Marvin, among the all-time scorers for the Gophers, was one of 16 Olympic rookies at the 2010 Vancouver games. “She was one of the oldest players on the team, yet she came to the rink with the same enthusiasm as us rookies had,” Marvin said.
“Ang is such a fierce competitor and she brings such a passion for the game. It was contagious. She loves the game and loves competing and I don’t think there is anyone who has seen her play or played with or against her that can’t say she doesn’t love the game or doesn’t show up every day. She’s a gamer.”
Maple Leaf rivals
No doubt national pride helped fuel what has grown into a healthy and respectful rivalry between the U.S. and Canadian hockey teams.
According to Ruggerio, the tension between the national teams has subsided a bit since players from both countries are joining forces at the college level. “But having half of the scholarships in the U.S. going to Canadians and as a result you have a lot more cross-meshing,” Ruggerio said. “I don’t know if it was ever a ‘cold war’ but it was a great rivalry. We both knew if we’re going to win [a tournament] we would have to beat the other to do so.”
The U.S. held a 2-1 advantage over the Canadians in championship games in 2011 after winning a third straight World Championship in April by a 4-3 score in overtime and the Four Nations Cup with a 4-3 shoot-out win in November. The lone defeat came at the first 12 Nations Cup in August/September when Canada handed the U.S. a 4-3 shoot-out loss.
Growth of the game
Ruggerio has seen the sport grow to new heights over the last 16 years. “The quality has definitely risen,” she said.
The NCAA has created even more opportunities for the best U.S., Canadian and European players to improve their games while working toward a degree, Ruggerio said.

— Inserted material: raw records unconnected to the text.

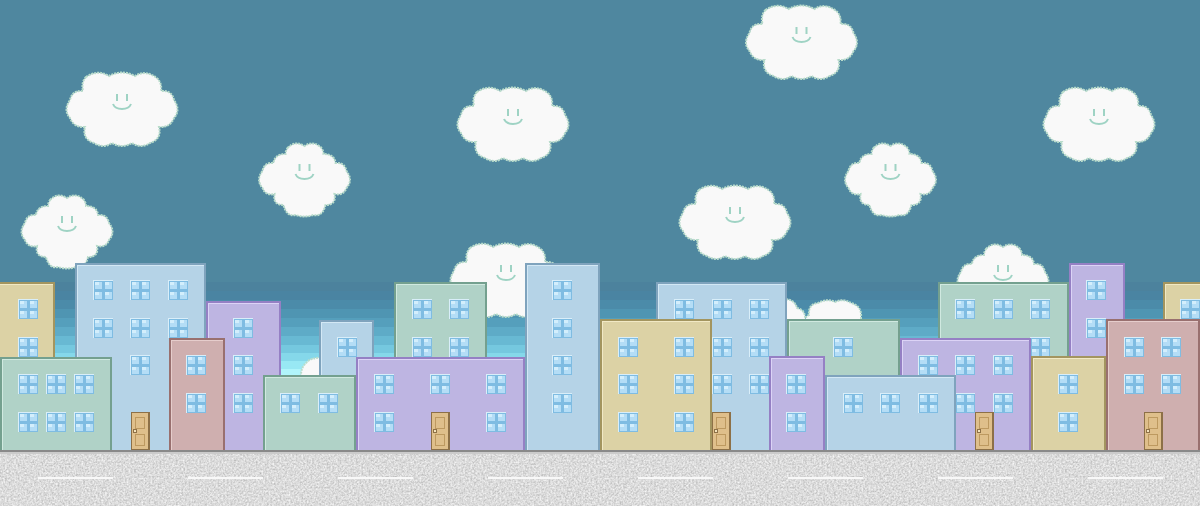
<!DOCTYPE html>
<html lang="en">
<head>
<meta charset="utf-8">
<title>Pastel town street</title>
<style>
:root {
  --sky: #4f879f;
  --cloud: #f9f9f9;
  --cloud-edge: #b9dccb;
  --face: #9fd3c4;
  --blue: #b5d3e7; --blue-dark: #7fa3bd; --blue-light: #d3e8f5;
  --green: #b0d2c7; --green-dark: #74a08f; --green-light: #d0e9e0;
  --purple: #beb5e2; --purple-dark: #9580c4; --purple-light: #dcd3f6;
  --yellow: #dcd2a5; --yellow-dark: #a3955f; --yellow-light: #f1e9c5;
  --red: #cfafaf; --red-dark: #99706f; --red-light: #e6cdcc;
  --road: #b3b3b3;
}
html, body { margin: 0; width: 1200px; height: 506px; overflow: hidden; background: var(--sky); }
svg { display: block; }
.cloud { fill: var(--cloud); stroke: var(--cloud-edge); stroke-width: 2; stroke-dasharray: 2 1; }
.face { fill: none; stroke: var(--face); stroke-width: 2; }
.town, .road, .sky { shape-rendering: crispEdges; }
.blue { --wall: var(--blue); --dark: var(--blue-dark); --light: var(--blue-light); }
.green { --wall: var(--green); --dark: var(--green-dark); --light: var(--green-light); }
.purple { --wall: var(--purple); --dark: var(--purple-dark); --light: var(--purple-light); }
.yellow { --wall: var(--yellow); --dark: var(--yellow-dark); --light: var(--yellow-light); }
.red { --wall: var(--red); --dark: var(--red-dark); --light: var(--red-light); }
.wall { fill: var(--wall); }
.shade { fill: none; stroke: var(--dark); stroke-width: 2; }
.shine { fill: none; stroke: var(--light); stroke-width: 1; }
</style>
</head>
<body>
<svg width="1200" height="506" viewBox="0 0 1200 506" role="img" aria-label="Street of pastel buildings under smiling clouds">
<defs>
  <g id="face"><path class="face" d="M-5-16v7M5-16v7M-9-6q2 5 9 5t9-5"/></g>
  <g id="cloud-wide">
    <path class="cloud" d="M-36-33Q-24-41-13-34Q0-41 13-34Q24-41 36-31Q40-26 39-19Q50-20 52-10Q59 0 52 8Q48 18 37 17Q40 29 28 33Q19 39 10 33Q0 39-10 33Q-19 39-28 33Q-40 29-37 17Q-48 18-52 8Q-59 0-52-10Q-50-20-39-19Q-41-28-36-33Z"/>
    <use href="#face"/>
  </g>
  <g id="cloud-small">
    <path class="cloud" d="M-17-32Q-9-40 0-34Q9-40 17-32Q19-29 19-26Q30-26 31-17Q40-18 42-9Q49 0 42 8Q39 16 30 14Q32 25 21 25Q18 37 9 35Q0 38-9 35Q-18 37-21 25Q-32 25-30 14Q-39 16-42 8Q-49 0-42-9Q-40-18-31-17Q-30-26-19-26Q-19-29-17-32Z"/>
    <use href="#face"/>
  </g>
  <g id="window">
    <rect x="-10" y="-10" width="20" height="20" fill="#d9eef9"/>
    <rect x="-9" y="-9" width="19" height="19" fill="#7fbce2"/>
    <path fill="#b4ddf6" d="M-8-8h7v7h-7zM2-8h7v7h-7zM-8 2h7v7h-7zM2 2h7v7h-7z"/>
    <path fill="#d3eefc" d="M-8-8h4v3h-4zM2-8h4v3h-4zM-8 2h4v3h-4zM2 2h4v3h-4z"/>
  </g>
  <g id="door">
    <rect x="-9" y="412" width="19" height="38" fill="#8d7047"/>
    <rect x="-8" y="413" width="16" height="36" fill="#dfbf8b"/>
    <path fill="none" stroke="#bd9960" d="M-4.5 417.5h9v11h-9zM-4.5 434.5h9v11h-9z"/>
    <circle cx="-5" cy="431" r="2" fill="#f3e3bd" stroke="#8d7047"/>
  </g>
  <g id="dashes"><path d="M38 478h75M188 478h75M338 478h75M488 478h75" stroke="#f8f8f8" stroke-width="2"/></g>
  <filter id="asphalt" x="0" y="0" width="1" height="1">
    <feTurbulence type="fractalNoise" baseFrequency=".55" numOctaves="2" seed="4"/>
    <feColorMatrix values=".6 0 0 0 .41 .6 0 0 0 .41 .6 0 0 0 .41 0 0 0 0 1"/>
  </filter>
</defs>

<g class="sky">
  <rect width="1200" height="506" fill="var(--sky)"/>
  <rect y="282" width="1200" height="9" fill="#4c829d"/>
  <rect y="291" width="1200" height="9" fill="#4a84a2"/>
  <rect y="300" width="1200" height="9" fill="#4b8ba9"/>
  <rect y="309" width="1200" height="9" fill="#4f95b2"/>
  <rect y="318" width="1200" height="9" fill="#559fbc"/>
  <rect y="327" width="1200" height="9" fill="#5eabc7"/>
  <rect y="336" width="1200" height="9" fill="#68b9d3"/>
  <rect y="345" width="1200" height="8" fill="#75c8df"/>
  <rect y="353" width="1200" height="8" fill="#85d8ea"/>
  <rect y="361" width="1200" height="8" fill="#98e8f4"/>
  <rect y="369" width="1200" height="81" fill="#b0f5fb"/>
</g>

<g class="clouds">
  <use href="#cloud-wide" x="122" y="110"/>
  <use href="#cloud-wide" x="513" y="125"/>
  <use href="#cloud-wide" x="801.5" y="43"/>
  <use href="#cloud-wide" x="1099" y="125"/>
  <use href="#cloud-wide" x="735" y="223"/>
  <use href="#cloud-wide" x="506" y="281"/>
  <use href="#cloud-small" x="304.5" y="180"/>
  <use href="#cloud-small" x="67" y="232"/>
  <use href="#cloud-small" x="890.5" y="180"/>
  <use href="#cloud-small" x="1003" y="281"/>
  <path class="cloud" d="M780 330V300Q794 297 797 308Q806 310 805 320V330ZM805 330Q804 316 809 315Q808 304 818 303Q827 298 835 302Q843 298 851 303Q862 306 861 317V330Z"/>
  <path class="cloud" d="M301 380Q300 368 306 363Q311 357 322 358V380Z"/>
</g>

<g class="town">
  <g class="yellow">
    <path class="wall" d="M-2 282h57v168H-2z"/><path class="shade" d="M-2 283h56v167"/><path class="shine" d="M-2 284.5h55"/>
    <use href="#window" x="28" y="309"/><use href="#window" x="28" y="347"/>
  </g>
  <g class="blue">
    <path class="wall" d="M75 263h131v187H75z"/><path class="shade" d="M76 450V264h129v186"/><path class="shine" d="M77.5 450V265.5h126"/>
    <use href="#window" x="103" y="290"/><use href="#window" x="140" y="290"/><use href="#window" x="178" y="290"/>
    <use href="#window" x="103" y="328"/><use href="#window" x="140" y="328"/><use href="#window" x="178" y="328"/>
    <use href="#window" x="140" y="365"/><use href="#door" x="140"/>
  </g>
  <g class="purple">
    <path class="wall" d="M206 301h75v149h-75z"/><path class="shade" d="M207 450V302h73v148"/><path class="shine" d="M208.500 450V303.500h70"/>
    <use href="#window" x="243" y="328"/><use href="#window" x="243" y="365"/><use href="#window" x="243" y="403"/>
  </g>
  <g class="red">
    <path class="wall" d="M169 338h56v112h-56z"/><path class="shade" d="M170 450V339h54v111"/><path class="shine" d="M171.500 450V340.500h51"/>
    <use href="#window" x="196" y="365"/><use href="#window" x="196" y="403"/>
  </g>
  <g class="green">
    <path class="wall" d="M0 357h112v93H0z"/><path class="shade" d="M1 450V358h110v92"/><path class="shine" d="M2.500 450V359.500h107"/>
    <use href="#window" x="28" y="384"/><use href="#window" x="56" y="384"/><use href="#window" x="84" y="384"/>
    <use href="#window" x="28" y="422"/><use href="#window" x="56" y="422"/><use href="#window" x="84" y="422"/>
  </g>
  <g class="blue">
    <path class="wall" d="M319 320h55v130h-55z"/><path class="shade" d="M320 450V321h53v129"/><path class="shine" d="M321.500 450V322.500h50"/>
    <use href="#window" x="347" y="347"/>
  </g>
  <g class="green">
    <path class="wall" d="M394 282h93v168h-93z"/><path class="shade" d="M395 450V283h91v167"/><path class="shine" d="M396.500 450V284.500h88"/>
    <use href="#window" x="422" y="309"/><use href="#window" x="459" y="309"/><use href="#window" x="422" y="347"/><use href="#window" x="459" y="347"/>
  </g>
  <g class="green">
    <path class="wall" d="M263 375h93v75h-93z"/><path class="shade" d="M264 450V376h91v74"/><path class="shine" d="M265.500 450V377.500h88"/>
    <use href="#window" x="290" y="403"/><use href="#window" x="328" y="403"/>
  </g>
  <g class="purple">
    <path class="wall" d="M356 357h169v93H356z"/><path class="shade" d="M357 450V358h167v92"/><path class="shine" d="M358.500 450V359.500h164"/>
    <use href="#window" x="384" y="384"/><use href="#window" x="440" y="384"/><use href="#window" x="496" y="384"/>
    <use href="#window" x="384" y="422"/><use href="#window" x="496" y="422"/><use href="#door" x="440"/>
  </g>
  <g class="blue">
    <path class="wall" d="M525 263h75v187h-75z"/><path class="shade" d="M526 450V264h73v186"/><path class="shine" d="M527.500 450V265.500h70"/>
    <use href="#window" x="562" y="290"/><use href="#window" x="562" y="328"/><use href="#window" x="562" y="365"/><use href="#window" x="562" y="403"/>
  </g>
  <g class="blue">
    <path class="wall" d="M656 282h131v168H656z"/><path class="shade" d="M657 450V283h129v167"/><path class="shine" d="M658.500 450V284.500h126"/>
    <use href="#window" x="684" y="309"/><use href="#window" x="722" y="309"/><use href="#window" x="759" y="309"/>
    <use href="#window" x="722" y="347"/><use href="#window" x="759" y="347"/>
    <use href="#window" x="722" y="384"/><use href="#window" x="759" y="384"/><use href="#door" x="721"/>
  </g>
  <g class="yellow">
    <path class="wall" d="M600 319h112v131H600z"/><path class="shade" d="M601 450V320h110v130"/><path class="shine" d="M602.500 450V321.500h107"/>
    <use href="#window" x="628" y="347"/><use href="#window" x="684" y="347"/><use href="#window" x="628" y="384"/>
    <use href="#window" x="684" y="384"/><use href="#window" x="628" y="422"/><use href="#window" x="684" y="422"/>
  </g>
  <g class="green">
    <path class="wall" d="M787 319h113v131H787z"/><path class="shade" d="M788 450V320h111v130"/><path class="shine" d="M789.500 450V321.500h108"/>
    <use href="#window" x="843" y="347"/>
  </g>
  <g class="purple">
    <path class="wall" d="M769 356h56v94h-56z"/><path class="shade" d="M770 450V357h54v93"/><path class="shine" d="M771.500 450V358.500h51"/>
    <use href="#window" x="796" y="384"/><use href="#window" x="796" y="422"/>
  </g>
  <g class="green">
    <path class="wall" d="M938 282h131v168H938z"/><path class="shade" d="M939 450V283h129v167"/><path class="shine" d="M940.500 450V284.500h126"/>
    <use href="#window" x="965" y="309"/><use href="#window" x="1003" y="309"/><use href="#window" x="1040" y="309"/><use href="#window" x="1040" y="347"/>
  </g>
  <g class="purple">
    <path class="wall" d="M1069 263h56v187h-56z"/><path class="shade" d="M1070 450V264h54v186"/><path class="shine" d="M1071.500 450V265.500h51"/>
    <use href="#window" x="1096" y="290"/><use href="#window" x="1096" y="328"/>
  </g>
  <g class="purple">
    <path class="wall" d="M900 338h131v112H900z"/><path class="shade" d="M901 450V339h129v111"/><path class="shine" d="M902.500 450V340.500h126"/>
    <use href="#window" x="928" y="365"/><use href="#window" x="965" y="365"/><use href="#window" x="1003" y="365"/>
    <use href="#window" x="965" y="403"/><use href="#window" x="1003" y="403"/><use href="#door" x="984"/>
  </g>
  <g class="blue">
    <path class="wall" d="M825 375h131v75H825z"/><path class="shade" d="M826 450V376h129v74"/><path class="shine" d="M827.500 450V377.500h126"/>
    <use href="#window" x="853" y="403"/><use href="#window" x="890" y="403"/><use href="#window" x="928" y="403"/>
  </g>
  <g class="yellow">
    <path class="wall" d="M1163 282h40v168h-40z"/><path class="shade" d="M1164 450V283h39"/><path class="shine" d="M1165.500 450V284.500h38"/>
    <use href="#window" x="1190" y="309"/>
  </g>
  <g class="yellow">
    <path class="wall" d="M1031 356h75v94h-75z"/><path class="shade" d="M1032 450V357h73v93"/><path class="shine" d="M1033.500 450V358.500h70"/>
    <use href="#window" x="1068" y="384"/><use href="#window" x="1068" y="422"/>
  </g>
  <g class="red">
    <path class="wall" d="M1106 319h94v131h-94z"/><path class="shade" d="M1107 450V320h92v130"/><path class="shine" d="M1108.500 450V321.500h89"/>
    <use href="#window" x="1134" y="347"/><use href="#window" x="1171" y="347"/><use href="#window" x="1134" y="384"/><use href="#window" x="1171" y="384"/>
    <use href="#door" x="1153"/>
  </g>
</g>

<g class="road">
  <rect y="450" width="1200" height="56" fill="var(--road)"/>
  <rect y="453" width="1200" height="53" filter="url(#asphalt)"/>
  <rect y="450" width="1200" height="2" fill="#898989"/>
  <rect y="452" width="1200" height="2" fill="#cbcbcb"/>
  <use href="#dashes"/><use href="#dashes" x="600"/>
</g>
</svg>
</body>
</html>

“The rise of the college game also helped keep the game alive at a national level during non-Olympic years,” she said. “You’re more likely to have better athletes come out of a bigger population [playing the game].”
An estimated 5,000 girls were playing hockey in the U.S. in 1990 compared with 60,000 today.
But current IOC President Jaques Rogge said at the Vancouver 2010 games that without more competitive balance its inclusion in future Olympics would be in jeopardy.
Ruggerio said she welcomed the comments because it brought the need to grow hockey to the forefront.
“At the global level I hope that continues to occur and right now it’s societal issues that hinder the growth in Russia and Europe,” she said. “I just hope some of the other countries elevate so the gap closes.”
“I couldn’t be more thrilled because what I think it did was nudge the International Hockey Federation to step up to the plate and do more to support our game,” she said. “It hired the first female director and put significant money behind developing teams in other nations. I’m absolutely happy he could say something and the world listened.” [smooth=id:450]